unsafePerformIO :: IO a -> a
(.) :: (b -> c) -> (a -> b) -> (a -> c)
So, the problem is simply that getLine is not a function.

Re: Last year's exam available

Verfasst: 23. Aug 2012 13:10
sqrtsben hat geschrieben:
FeG hat geschrieben:
For call-by-name, I agree with you. For call-by-need, the question is whether (+1 1) is an "argument" or not. If it is, (+ 1 1) would have to be calculated just once. From there one, we need to run f(2) twice as we only cache arguments, not function values for certain arguments. Finally, the outer addition leads to 4 additions.
I don't get this, what do you mean by "is (+ 1 1) an 'argument'"? ... It's an argument to f (in both calls), so it gets only evaluated once in each f call (= 2 times overall). Then each f does an addition (= 2), finall the results are added (= 1), in sum: 5. The only thing, along with your first comment, would be, whether "(f (+ 1 1))" is seen as an argument to + and thus only one f is called... but again, I though built-in functions were left out in this consideration.
I was thinking about that yesterday as well. Call-by-need (according to the slides) means that an argument to a single function call is evaluated at most once. Thus, I agree with you - ( + 1 1 ) is evaluated once for the first call to f and once more for the second call, as they are separate calls. In total, that means 5 calls.

The question remains, whether or not built-in functions are considered or not. Andreas, can you shed some light on that?
OK, in all our implementations so far, + and - where built-in primitives rather than identifiers returning a closure of a (binary!) function upon evaluation. So, there's no function closure to attach a memoization "cache" (for lack of a better word) to. There is, however, in a lazy interpreter an expression closure for (+ 1 1), which can contain a (single-value) cache.

That being said, different expressions evaluate to different expression closures, which do not share their caches.
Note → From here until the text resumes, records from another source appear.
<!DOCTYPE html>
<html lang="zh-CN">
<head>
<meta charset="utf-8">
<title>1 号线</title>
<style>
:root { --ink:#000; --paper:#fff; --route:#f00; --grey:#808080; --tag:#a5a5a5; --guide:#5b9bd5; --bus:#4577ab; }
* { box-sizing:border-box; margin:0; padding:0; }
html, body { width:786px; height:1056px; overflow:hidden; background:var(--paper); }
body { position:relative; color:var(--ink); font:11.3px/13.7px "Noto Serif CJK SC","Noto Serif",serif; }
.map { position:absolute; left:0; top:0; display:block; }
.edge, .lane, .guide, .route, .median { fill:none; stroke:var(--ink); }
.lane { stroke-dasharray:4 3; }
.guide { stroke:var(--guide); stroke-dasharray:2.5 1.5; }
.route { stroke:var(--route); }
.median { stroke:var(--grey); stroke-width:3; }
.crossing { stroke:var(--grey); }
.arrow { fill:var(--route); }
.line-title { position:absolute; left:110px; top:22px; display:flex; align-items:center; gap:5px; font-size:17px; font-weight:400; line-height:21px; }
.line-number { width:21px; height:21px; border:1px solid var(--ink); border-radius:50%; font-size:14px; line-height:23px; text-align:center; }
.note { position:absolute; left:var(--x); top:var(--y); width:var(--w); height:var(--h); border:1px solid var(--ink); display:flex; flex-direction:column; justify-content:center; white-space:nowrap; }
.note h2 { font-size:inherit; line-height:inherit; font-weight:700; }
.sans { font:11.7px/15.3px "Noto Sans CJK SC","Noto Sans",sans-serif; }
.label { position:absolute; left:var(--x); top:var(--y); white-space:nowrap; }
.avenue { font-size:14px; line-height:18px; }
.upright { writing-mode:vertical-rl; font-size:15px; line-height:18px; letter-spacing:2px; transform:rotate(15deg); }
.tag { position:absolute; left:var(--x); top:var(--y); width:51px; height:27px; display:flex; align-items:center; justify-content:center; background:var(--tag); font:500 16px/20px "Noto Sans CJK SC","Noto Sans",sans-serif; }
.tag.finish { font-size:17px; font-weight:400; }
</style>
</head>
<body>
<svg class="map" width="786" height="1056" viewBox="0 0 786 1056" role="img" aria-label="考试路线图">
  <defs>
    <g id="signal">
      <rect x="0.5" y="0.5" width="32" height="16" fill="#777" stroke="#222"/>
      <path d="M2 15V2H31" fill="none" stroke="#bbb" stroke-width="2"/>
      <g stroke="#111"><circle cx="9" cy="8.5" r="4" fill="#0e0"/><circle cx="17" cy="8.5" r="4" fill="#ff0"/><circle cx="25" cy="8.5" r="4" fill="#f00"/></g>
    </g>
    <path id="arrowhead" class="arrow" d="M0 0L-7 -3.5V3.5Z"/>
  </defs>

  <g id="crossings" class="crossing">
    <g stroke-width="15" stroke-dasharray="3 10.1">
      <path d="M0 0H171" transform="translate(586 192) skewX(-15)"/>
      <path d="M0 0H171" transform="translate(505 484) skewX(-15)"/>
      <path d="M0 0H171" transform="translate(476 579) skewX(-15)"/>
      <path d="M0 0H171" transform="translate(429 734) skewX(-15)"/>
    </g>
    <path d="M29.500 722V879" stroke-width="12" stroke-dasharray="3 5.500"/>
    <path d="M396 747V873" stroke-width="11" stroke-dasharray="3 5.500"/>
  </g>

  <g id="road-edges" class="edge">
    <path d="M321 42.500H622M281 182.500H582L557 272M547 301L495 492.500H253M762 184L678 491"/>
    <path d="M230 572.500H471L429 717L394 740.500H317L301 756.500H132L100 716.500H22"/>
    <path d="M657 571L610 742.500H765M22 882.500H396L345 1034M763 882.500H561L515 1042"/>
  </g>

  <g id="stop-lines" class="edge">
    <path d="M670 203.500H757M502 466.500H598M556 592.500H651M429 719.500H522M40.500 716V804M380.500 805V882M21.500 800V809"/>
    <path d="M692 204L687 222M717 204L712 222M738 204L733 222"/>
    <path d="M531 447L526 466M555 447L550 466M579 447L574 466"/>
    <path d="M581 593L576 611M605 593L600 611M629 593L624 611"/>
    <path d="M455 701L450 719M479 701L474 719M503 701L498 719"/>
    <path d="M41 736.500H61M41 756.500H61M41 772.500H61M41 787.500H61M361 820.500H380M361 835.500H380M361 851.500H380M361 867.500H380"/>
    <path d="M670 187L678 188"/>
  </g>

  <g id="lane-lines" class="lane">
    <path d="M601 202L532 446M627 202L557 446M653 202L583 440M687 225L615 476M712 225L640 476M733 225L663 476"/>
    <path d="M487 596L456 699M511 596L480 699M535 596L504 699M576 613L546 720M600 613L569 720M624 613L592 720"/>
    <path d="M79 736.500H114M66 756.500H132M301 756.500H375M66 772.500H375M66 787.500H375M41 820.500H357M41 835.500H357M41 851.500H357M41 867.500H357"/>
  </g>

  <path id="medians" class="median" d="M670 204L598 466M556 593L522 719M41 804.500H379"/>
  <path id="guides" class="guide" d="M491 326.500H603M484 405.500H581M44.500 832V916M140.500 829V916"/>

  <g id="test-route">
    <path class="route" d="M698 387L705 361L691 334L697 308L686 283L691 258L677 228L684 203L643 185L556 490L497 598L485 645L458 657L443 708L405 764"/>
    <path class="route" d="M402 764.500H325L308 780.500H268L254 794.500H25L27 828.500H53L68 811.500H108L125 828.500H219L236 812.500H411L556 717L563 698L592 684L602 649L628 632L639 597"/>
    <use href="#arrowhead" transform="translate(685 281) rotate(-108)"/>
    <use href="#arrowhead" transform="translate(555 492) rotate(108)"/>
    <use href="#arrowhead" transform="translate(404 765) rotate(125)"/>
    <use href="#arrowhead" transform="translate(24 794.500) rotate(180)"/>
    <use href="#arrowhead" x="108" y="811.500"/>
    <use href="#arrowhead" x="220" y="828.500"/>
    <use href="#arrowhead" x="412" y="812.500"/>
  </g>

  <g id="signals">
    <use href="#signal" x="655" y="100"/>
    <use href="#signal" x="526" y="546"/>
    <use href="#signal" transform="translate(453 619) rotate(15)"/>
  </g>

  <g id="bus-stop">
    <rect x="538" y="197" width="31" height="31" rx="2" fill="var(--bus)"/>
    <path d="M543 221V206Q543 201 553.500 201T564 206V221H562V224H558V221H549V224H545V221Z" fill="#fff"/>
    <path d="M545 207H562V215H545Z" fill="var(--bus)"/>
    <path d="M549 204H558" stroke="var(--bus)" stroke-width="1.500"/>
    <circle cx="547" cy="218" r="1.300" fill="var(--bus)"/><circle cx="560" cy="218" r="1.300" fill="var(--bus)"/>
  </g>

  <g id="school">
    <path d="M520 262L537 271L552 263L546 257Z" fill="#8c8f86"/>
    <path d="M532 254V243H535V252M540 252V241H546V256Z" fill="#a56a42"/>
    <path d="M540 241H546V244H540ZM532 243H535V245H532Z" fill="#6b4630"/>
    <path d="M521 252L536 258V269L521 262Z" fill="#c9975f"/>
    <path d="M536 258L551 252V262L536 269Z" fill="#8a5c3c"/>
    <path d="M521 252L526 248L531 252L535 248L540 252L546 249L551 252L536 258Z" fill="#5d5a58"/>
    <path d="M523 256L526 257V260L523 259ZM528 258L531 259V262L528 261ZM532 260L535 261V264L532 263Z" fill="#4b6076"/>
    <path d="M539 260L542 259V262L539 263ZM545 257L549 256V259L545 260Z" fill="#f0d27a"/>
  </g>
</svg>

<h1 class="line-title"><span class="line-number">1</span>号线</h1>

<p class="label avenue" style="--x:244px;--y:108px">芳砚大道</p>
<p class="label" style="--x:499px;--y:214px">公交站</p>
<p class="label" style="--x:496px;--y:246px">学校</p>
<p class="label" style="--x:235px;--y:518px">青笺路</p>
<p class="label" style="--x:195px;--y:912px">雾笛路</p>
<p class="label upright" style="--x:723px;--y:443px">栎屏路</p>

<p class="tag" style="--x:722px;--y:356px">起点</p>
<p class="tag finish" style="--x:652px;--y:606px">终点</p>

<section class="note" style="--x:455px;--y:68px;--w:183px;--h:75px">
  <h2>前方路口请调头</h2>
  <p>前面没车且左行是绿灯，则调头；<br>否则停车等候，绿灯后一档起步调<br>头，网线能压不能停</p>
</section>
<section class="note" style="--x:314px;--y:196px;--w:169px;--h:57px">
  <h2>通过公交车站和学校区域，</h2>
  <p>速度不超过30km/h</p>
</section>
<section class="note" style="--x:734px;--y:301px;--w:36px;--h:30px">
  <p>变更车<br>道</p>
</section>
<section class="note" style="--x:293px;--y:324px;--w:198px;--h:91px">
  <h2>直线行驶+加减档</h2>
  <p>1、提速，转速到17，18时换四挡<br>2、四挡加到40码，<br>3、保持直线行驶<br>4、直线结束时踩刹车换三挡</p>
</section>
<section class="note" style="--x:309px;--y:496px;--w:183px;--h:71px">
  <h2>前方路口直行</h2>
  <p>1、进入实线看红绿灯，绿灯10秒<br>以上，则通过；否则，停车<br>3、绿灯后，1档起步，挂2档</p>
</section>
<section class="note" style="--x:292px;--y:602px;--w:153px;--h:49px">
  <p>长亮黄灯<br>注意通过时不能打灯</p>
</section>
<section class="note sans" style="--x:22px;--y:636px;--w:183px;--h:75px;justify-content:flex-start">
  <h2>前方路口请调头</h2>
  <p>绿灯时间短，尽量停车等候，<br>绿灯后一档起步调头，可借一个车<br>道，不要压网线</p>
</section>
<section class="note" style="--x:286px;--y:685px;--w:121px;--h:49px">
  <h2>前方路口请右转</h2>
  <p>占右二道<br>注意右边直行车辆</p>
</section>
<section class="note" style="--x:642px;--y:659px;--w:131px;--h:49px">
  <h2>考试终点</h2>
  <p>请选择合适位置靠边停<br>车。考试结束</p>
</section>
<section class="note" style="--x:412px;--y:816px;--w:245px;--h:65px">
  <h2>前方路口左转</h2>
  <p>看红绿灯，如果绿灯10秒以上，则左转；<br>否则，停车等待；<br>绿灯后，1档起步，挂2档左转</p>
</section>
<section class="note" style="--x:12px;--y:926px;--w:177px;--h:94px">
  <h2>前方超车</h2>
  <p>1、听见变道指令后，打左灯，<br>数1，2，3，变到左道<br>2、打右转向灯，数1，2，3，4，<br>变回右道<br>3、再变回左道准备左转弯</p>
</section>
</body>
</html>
This, the correct answers for task 4.1 are as follows:
• Interpreter mit call-by-name: 7
• Interpreter mit call-by-need: 5 (within f, the two summands x share the same cache/point to the same expression closure)
• Interpreter mit call-by-name: 4 (the value of (f 2) is cached)